Effective Modern C++ by Scott Meyers

Posted on Jul 7, 2015
Berlin, Germany

Note 2015-08-11: See my post on Meyers’ Effective C++ here

I’m currently working on a project that involves a fair amount of linking and calling into C and C++ libraries. While I’ve taken courses on C and C++ before, most of my development experience has been working SDKs that run on top of virtual machines, namely Java and .NET. Native development has always interested me, as I find the abstractions proffered by higher-level languages are really only used effectively through a process of working on the smaller-scale, namely with programs where not everything’s as easy as pulling in a Nuget or Maven dependency and rolling. Having to think about dealing with memory allocation and deallocation, for example, provides one insight into how garbage collection in managed environments works. Having to cross-compile a bunch of libraries for architectures that weren’t even around when the author wrote the library, is an instructing task. It’s enjoyable because it feels that it’s possible to fix things when they’re wrong, because nothing’s really hidden from you. That’s an exaggeration, of course, but the compile-link-run process is much more transparent in C and C++ than with other development platforms.

One thing that a “managed” developer notices right away, when working in managed code, is that a lot of the learning materials are, well, old! The native guys haven’t done enough of a good job of marketing their language as, for example, most of the newer javascript libraries have. Browsing around Stack Overflow, looking for some recommendations on what to read to get back into the C++ development cycle, I found this wiki. The books that were the most interesting were the ones that were updated for C++11 and C++14. My thought was “learn the old C++98, it’s all obsolete anyway?” (we’ll come back to that in a second). Effective Modern C++ looked like it fit the bill, and my local library in Berlin had an English copy.

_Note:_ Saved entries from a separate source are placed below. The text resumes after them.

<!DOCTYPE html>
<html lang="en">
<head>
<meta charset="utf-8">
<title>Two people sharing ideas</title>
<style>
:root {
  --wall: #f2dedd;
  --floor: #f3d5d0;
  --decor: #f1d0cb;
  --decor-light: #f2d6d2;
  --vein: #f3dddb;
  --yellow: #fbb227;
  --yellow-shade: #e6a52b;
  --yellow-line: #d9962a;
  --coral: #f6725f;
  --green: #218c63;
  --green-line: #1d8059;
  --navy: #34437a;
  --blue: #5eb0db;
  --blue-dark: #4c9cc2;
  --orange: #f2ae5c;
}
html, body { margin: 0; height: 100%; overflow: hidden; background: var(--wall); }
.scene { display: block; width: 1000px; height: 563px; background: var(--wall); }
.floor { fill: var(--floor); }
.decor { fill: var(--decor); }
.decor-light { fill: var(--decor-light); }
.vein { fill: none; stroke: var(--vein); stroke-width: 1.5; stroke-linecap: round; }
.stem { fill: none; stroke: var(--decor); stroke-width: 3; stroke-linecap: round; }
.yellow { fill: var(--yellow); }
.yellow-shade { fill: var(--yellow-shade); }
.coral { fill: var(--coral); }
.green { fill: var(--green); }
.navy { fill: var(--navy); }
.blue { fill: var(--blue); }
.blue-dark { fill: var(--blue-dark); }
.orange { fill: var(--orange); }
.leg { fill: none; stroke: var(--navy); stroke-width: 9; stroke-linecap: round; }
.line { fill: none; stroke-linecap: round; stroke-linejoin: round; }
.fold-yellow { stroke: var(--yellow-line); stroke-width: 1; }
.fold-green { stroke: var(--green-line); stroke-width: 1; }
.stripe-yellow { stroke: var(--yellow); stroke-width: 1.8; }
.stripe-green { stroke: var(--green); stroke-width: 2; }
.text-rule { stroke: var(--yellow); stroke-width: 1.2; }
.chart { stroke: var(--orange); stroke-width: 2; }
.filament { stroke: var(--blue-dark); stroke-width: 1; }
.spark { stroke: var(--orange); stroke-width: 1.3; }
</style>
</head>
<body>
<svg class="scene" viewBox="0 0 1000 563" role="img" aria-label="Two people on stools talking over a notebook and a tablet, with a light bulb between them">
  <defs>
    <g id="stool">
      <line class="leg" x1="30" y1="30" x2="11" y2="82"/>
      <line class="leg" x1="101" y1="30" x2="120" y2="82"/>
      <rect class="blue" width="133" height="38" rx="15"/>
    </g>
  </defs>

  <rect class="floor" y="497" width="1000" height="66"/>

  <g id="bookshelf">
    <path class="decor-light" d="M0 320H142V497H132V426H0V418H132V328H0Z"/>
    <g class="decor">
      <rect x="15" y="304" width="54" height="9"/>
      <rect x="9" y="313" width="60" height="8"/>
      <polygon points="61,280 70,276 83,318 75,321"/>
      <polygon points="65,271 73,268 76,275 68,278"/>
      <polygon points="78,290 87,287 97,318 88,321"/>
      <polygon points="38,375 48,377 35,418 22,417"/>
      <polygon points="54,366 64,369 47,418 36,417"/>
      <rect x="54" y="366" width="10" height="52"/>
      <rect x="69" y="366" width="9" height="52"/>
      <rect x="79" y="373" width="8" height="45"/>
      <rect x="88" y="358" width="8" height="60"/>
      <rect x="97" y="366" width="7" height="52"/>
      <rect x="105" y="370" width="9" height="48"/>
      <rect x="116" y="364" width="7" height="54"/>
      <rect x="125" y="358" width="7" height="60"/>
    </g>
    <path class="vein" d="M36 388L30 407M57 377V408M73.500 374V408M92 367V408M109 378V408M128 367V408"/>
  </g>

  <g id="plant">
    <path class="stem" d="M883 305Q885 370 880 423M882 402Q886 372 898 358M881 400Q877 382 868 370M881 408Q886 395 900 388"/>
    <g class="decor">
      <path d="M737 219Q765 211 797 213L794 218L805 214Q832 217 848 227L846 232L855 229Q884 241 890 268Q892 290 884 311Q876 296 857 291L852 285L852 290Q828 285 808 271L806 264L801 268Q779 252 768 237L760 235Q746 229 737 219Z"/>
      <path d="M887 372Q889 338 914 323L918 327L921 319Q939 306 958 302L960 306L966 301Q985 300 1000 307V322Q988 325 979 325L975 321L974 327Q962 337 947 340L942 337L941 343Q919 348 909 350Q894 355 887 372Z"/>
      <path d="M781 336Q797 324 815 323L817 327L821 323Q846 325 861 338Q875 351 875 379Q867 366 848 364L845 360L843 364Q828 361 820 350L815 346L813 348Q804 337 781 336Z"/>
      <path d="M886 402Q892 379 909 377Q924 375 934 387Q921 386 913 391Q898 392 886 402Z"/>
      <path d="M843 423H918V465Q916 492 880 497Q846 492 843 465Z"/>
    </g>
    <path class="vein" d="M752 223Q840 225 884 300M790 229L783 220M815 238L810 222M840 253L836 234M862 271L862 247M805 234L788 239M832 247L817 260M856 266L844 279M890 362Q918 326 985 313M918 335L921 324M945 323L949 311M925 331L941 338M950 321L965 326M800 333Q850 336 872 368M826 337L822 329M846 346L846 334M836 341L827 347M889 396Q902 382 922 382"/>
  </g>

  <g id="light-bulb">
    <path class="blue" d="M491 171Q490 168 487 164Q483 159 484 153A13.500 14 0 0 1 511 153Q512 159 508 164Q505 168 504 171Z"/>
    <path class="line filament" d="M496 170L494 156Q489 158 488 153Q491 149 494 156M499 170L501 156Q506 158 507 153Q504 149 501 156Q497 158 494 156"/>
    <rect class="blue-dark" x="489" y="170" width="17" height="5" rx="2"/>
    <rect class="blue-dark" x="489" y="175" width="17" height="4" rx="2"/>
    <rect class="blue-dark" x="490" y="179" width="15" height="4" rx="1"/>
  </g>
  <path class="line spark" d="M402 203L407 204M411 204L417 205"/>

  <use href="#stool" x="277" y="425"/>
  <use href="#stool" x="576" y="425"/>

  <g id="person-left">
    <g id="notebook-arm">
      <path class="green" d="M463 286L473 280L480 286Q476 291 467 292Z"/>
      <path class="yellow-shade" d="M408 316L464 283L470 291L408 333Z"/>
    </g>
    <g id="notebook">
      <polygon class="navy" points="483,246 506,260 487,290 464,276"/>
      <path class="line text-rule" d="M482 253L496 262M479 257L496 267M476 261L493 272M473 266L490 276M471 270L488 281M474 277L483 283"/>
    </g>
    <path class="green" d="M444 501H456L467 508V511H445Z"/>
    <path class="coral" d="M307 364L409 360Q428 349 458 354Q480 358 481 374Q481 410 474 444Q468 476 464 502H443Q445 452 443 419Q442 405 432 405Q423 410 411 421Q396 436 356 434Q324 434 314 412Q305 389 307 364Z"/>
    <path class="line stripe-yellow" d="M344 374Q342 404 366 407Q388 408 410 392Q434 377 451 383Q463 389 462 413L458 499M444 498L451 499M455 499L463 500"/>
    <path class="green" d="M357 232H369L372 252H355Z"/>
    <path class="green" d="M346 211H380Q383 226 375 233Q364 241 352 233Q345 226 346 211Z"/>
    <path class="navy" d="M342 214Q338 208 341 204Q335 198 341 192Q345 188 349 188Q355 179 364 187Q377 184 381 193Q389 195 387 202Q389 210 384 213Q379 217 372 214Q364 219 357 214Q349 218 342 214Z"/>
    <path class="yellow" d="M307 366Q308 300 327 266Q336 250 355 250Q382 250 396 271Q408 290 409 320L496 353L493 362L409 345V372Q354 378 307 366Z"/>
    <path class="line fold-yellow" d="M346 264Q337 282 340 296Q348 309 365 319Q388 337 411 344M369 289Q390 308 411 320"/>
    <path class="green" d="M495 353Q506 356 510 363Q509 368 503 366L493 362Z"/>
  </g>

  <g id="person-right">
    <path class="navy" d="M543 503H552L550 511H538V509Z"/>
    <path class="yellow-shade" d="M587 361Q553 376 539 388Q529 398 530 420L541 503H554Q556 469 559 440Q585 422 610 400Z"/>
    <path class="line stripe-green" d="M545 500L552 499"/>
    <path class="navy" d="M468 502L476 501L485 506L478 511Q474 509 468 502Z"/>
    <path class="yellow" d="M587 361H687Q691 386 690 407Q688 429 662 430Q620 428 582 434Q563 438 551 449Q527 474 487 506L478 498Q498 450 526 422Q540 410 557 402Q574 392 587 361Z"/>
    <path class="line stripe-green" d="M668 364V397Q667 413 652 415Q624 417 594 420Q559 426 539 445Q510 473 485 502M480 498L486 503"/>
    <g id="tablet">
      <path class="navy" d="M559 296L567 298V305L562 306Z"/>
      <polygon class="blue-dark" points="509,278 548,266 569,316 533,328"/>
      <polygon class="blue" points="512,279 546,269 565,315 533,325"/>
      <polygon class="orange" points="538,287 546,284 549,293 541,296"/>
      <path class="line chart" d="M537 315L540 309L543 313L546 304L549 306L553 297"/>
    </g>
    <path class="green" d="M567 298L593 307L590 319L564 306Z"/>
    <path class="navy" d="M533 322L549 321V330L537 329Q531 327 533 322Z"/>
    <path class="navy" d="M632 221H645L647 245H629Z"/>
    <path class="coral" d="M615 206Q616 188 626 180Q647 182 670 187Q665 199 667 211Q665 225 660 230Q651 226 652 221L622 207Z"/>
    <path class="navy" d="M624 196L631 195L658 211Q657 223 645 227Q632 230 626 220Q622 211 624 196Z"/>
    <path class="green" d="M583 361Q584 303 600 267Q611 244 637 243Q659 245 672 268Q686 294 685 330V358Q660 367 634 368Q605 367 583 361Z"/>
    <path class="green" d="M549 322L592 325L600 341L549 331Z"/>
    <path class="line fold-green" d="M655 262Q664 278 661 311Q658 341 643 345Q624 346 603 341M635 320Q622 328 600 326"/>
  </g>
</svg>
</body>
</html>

After reading through the 42 tips from Effective Modern C++, a few things became immediately clear. The first is that Scott Meyers is a great technical writer. He writes in a way that makes it feel like he’s talking to you, rather than lecturing you. He brings you, the reader, into a dialog without you having to do anything. It’s not a writing style that you find commonly in technical books.

The second thing that became clear is that, although C++11 really improved the language, it builds on top of C++98, and having a firm basis of understanding of C++98 and the STL is essential to effective programming in C++, even if you’re using the newer auto templates or []lambdas. This book assumes you already are very familiar with older versions of C++, which wasn’t the case for me. I still extracted a lot of useful information from the book, and the first thing I did after finishing it was reserve the older versions of Effective C++ and Effective STL, also by Meyer. I’m looking forward to reading them.